DATA PROVIDED:
++++++++++

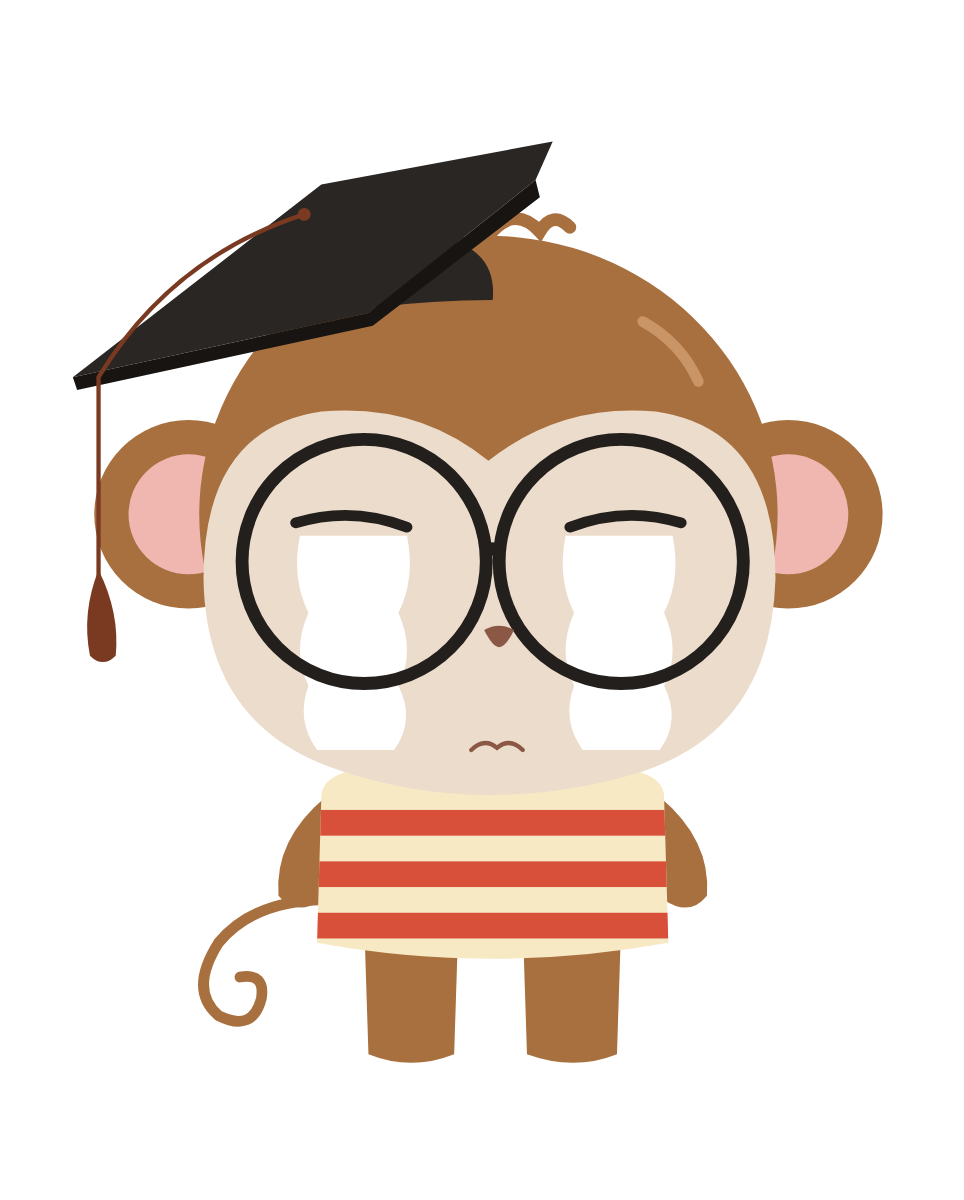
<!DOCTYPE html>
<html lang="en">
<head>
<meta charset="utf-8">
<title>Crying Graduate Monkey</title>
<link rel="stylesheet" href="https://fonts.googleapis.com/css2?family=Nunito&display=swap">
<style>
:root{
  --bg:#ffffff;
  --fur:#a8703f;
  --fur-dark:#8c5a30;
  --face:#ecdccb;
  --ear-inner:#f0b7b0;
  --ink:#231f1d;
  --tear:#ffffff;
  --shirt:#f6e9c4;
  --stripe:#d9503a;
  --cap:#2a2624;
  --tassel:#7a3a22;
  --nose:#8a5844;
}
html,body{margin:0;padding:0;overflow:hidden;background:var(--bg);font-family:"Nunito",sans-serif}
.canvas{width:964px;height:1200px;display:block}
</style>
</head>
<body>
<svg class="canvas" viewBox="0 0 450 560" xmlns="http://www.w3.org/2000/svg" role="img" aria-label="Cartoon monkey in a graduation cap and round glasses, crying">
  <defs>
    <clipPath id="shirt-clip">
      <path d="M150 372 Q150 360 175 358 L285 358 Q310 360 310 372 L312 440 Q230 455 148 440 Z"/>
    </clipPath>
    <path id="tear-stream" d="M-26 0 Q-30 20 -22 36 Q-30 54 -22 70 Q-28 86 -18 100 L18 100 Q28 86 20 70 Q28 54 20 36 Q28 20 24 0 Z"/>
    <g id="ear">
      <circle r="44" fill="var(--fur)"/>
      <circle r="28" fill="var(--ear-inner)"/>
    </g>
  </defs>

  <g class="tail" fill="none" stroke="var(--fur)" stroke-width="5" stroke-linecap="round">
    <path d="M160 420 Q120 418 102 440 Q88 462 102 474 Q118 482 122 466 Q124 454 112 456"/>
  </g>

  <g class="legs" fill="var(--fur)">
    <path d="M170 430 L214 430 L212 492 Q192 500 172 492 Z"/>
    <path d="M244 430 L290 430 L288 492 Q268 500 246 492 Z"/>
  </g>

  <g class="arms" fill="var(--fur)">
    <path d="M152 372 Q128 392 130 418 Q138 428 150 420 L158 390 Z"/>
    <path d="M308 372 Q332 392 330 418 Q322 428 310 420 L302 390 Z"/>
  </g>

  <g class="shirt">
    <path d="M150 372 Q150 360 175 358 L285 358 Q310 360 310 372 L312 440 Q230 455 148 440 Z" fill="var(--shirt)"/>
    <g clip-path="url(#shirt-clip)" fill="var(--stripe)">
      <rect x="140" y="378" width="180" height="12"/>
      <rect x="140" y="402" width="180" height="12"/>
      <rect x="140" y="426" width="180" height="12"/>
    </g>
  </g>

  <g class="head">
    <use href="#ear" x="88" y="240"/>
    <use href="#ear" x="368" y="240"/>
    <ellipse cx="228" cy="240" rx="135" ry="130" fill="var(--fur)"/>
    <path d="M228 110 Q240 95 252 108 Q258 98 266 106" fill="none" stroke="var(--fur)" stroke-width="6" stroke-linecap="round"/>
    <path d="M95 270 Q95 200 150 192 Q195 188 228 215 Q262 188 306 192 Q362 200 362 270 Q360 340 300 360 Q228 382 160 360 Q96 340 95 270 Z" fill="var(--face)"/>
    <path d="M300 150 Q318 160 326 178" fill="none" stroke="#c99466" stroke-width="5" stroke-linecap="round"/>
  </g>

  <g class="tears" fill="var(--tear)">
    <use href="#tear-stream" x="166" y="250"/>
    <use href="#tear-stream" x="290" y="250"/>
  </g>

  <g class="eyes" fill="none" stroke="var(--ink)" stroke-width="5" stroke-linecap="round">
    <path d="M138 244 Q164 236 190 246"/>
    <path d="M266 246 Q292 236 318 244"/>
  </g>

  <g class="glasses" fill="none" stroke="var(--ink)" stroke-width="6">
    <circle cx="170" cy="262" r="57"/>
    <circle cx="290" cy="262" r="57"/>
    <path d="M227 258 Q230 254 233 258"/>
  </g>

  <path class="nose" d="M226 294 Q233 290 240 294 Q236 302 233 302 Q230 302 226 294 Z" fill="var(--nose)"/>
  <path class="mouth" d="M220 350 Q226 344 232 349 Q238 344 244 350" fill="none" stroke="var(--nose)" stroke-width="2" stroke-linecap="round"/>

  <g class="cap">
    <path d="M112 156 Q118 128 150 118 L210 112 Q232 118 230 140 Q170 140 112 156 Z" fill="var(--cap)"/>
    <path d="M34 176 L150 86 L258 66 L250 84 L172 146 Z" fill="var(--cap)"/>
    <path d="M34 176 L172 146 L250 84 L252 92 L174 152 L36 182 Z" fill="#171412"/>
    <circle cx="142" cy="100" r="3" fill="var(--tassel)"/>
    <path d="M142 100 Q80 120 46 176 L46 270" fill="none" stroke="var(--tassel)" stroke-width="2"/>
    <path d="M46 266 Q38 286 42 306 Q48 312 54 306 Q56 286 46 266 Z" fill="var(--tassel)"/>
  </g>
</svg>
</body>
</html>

++++++++++

REQUIREMENT:
Pull out every line of the entries that includes the word "stroke".

SOLUTION:
  <g class="tail" fill="none" stroke="var(--fur)" stroke-width="5" stroke-linecap="round">
    <path d="M228 110 Q240 95 252 108 Q258 98 266 106" fill="none" stroke="var(--fur)" stroke-width="6" stroke-linecap="round"/>
    <path d="M300 150 Q318 160 326 178" fill="none" stroke="#c99466" stroke-width="5" stroke-linecap="round"/>
  <g class="eyes" fill="none" stroke="var(--ink)" stroke-width="5" stroke-linecap="round">
  <g class="glasses" fill="none" stroke="var(--ink)" stroke-width="6">
  <path class="mouth" d="M220 350 Q226 344 232 349 Q238 344 244 350" fill="none" stroke="var(--nose)" stroke-width="2" stroke-linecap="round"/>
    <path d="M142 100 Q80 120 46 176 L46 270" fill="none" stroke="var(--tassel)" stroke-width="2"/>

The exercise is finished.